Don't spoil your summer fun with food illness

Summer usually signifies lots of picnics, parties and other outdoor events, with most featuring all kinds of delicious food and drinks. To ensure that partygoers will enjoy the feast safely, there are a few important steps people should take when shopping for, preparing, storing and serving their summer dishes. Rick Kralj, food safety and quality extension educator with Penn State Extension's Brookville office, offered some key pieces of advice for food safety in the summertime: 1. Avoid "time-temperature abuse." Kralj said allowing refrigerated products to come to room temperature can allow bacteria to grow and make people sick when they ingest the food. This can particularly be an issue when shopping and putting products into a hot car or when the trip home will take some time. "Take a cooler or ice -- have a means to keep those projects refrigerated until you can get them back into your refrigerator," Kralj said. "Pathogens, whether they're bacteria or viruses, love to have the opportunity to grow at room temperature. If we can follow good practices of picking up that product from our grocery stores and putting it in a controlled environment, it helps us control that temperature and bacteria growth." He also recommends not overloading the refrigerator: When things are packed in too tightly, the air doesn't circulate through the unit properly and items toward the front or on the door will be warmer than they should be. Temperature is key to maintaining food safety, and Kralj said it's a good idea to purchase a thermometer to gauge whether the refrigerator is sufficiently cool for safe food storage. "The ideal safe temperature range is to maintain a range between 38 and 41 degrees," Kralj said. "There's a lot of people that may be having their refrigerators above 41 degrees, which provides opportunities for pathogens to grow." Another thing to consider is the time frame between taking the food out of the refrigerator, preparing it and serving it. Kralj said food preparation of perishable items is best done quickly. "When you bring perishable products out to work with them, don't let those perishable products stay out for more than two hours-- milk, raw meats-- those items that are meant to be under refrigeration," he said.
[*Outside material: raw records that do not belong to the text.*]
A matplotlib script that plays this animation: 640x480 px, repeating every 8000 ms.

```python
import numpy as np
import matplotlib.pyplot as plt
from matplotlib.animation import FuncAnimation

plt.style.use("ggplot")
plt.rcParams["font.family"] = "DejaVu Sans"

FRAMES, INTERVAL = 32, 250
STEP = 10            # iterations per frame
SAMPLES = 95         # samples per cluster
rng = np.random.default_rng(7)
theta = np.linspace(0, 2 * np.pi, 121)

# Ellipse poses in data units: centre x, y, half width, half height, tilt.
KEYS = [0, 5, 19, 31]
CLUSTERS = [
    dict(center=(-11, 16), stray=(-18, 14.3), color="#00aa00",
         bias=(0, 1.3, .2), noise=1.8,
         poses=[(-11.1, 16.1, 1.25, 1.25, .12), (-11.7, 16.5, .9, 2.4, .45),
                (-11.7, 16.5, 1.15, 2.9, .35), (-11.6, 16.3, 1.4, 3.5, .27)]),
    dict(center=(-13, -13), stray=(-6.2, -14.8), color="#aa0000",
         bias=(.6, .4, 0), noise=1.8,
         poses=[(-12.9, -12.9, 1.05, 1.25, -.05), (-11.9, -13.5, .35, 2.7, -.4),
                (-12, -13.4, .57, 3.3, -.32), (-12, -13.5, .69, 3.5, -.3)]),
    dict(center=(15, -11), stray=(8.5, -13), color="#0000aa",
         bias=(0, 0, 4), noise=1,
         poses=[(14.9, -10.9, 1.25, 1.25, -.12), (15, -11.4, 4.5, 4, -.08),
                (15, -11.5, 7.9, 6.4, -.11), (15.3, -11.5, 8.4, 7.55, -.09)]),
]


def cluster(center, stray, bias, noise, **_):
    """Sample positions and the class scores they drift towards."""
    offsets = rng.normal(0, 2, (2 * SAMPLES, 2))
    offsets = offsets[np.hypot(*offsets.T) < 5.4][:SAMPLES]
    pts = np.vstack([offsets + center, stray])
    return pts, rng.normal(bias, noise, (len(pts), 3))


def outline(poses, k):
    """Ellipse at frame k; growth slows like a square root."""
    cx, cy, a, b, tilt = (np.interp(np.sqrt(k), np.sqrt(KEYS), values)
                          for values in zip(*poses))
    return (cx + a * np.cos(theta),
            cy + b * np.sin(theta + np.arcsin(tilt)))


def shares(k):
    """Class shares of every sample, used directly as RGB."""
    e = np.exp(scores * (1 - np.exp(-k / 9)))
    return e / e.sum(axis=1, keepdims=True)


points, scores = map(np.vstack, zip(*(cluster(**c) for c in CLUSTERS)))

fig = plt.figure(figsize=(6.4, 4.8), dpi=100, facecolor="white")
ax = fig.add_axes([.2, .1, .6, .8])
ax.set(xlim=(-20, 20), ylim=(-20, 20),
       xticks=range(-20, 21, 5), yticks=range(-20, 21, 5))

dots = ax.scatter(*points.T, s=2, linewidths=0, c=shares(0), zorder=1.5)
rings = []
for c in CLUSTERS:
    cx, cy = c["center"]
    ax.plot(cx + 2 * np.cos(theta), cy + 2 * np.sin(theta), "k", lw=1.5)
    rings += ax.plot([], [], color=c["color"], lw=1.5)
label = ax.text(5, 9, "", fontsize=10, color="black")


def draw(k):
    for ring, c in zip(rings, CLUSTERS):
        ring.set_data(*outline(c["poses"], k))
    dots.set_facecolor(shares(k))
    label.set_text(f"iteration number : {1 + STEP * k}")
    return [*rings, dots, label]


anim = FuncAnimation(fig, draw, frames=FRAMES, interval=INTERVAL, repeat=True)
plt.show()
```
Some foods that have already been prepared may be more likely to be the cause of a food-borne illness. "Commercially, we refer to a term called 'ready-to-eat' items-- tuna salad, chicken salad-- those items that won't be heat-treated again after preparation. Those are the items that make people sick the most in the summer," Kralj said. "To avoid the potential for someone to become sick from your potato salad, make sure you have a way to keep it chilled when taking it to your event. Put it on ice or find another means to keep the bottom surface surrounded by ice to maintain the safety of that product."He said that one particular ingredient-- mayonnaise is commonly named as a culprit-- is not necessarily to blame when people get sick. "The features of what makes a product unsafe is if we give it [bacteria] the right conditions to grow," Kralj said. "Any item can be a potential risk." 2. Avoid cross-contamination. "From the point of picking up your groceries, avoid placing raw meats in the same containers with produce. Those raw meats need to be bagged separately, maybe even stored in a separate container so that those potential contaminants don't cross-contaminate items that won't be heat-treated or go through a cooking application, such as produce," Kralj. "We've seen that in recent events" he said, referring to news reports of people getting sick from reusing grocery bags that were cross-contaminated due to the previous user placing incompatible items together. "We just want to make sure that those ingredients, those raw meat products that need to be cooked, need to be handled carefully so they don't transfer their pathogens onto a product that's not going to be heat-treated," Kralj said. 3. Where you store things in the refrigerator makes a difference. "Our refrigerators aren't designed correctly-- we put all of our produce in the crisper in the bottom and store our meats on the upper shelves-- the juices can leak down into that and contaminate produce, and sometimes we don't even see it," Kralj said. "Storage can be the reason they [people] got sick."He said raw meats should be stored in their packages, possibly on a tray, in lower parts of the refrigerator so that their juices can't leak out onto other products. 4. Great grilling begins with safe practices. Kralj said don't let meats sit out a long time prior to grilling. Marinades are fine, he said, as long as they are properly applied. "If you're using or basting with any sort of marinade, if that raw meat has been marinated in those juices, you can baste that product with the marinade, but you can't add that marinade on that product just as it's coming off the grill," Kralj said. He also said finishing the meat with raw marinade that was in the bag or bowl can easily spread unwanted bacteria. Bringing the marinade to a boil and cooking it thoroughly before serving, however, will allow it to be safely used as a sauce for the meat. It is said over and over again, but ensuring meat is properly cooked is one of the best ways to prevent a food-borne illness. "The safety of the product really lies in making sure that that meat item gets cooked to the right internal temperature," Kralj said, adding that every type of meat has a correct internal temperature that it should reach in order to be considered thoroughly cooked. He recommended purchasing a meat thermometer to gauge the correct temperature. "Lots of consumers don't take internal temperatures of the meat product and don't realize that undercooked meat, particularly ground meats, can be very high-risk products, particularly for the very young and old," he said. Pick up a copy of the Friday, June 22, 2012 edition of The Ridgway Record for more.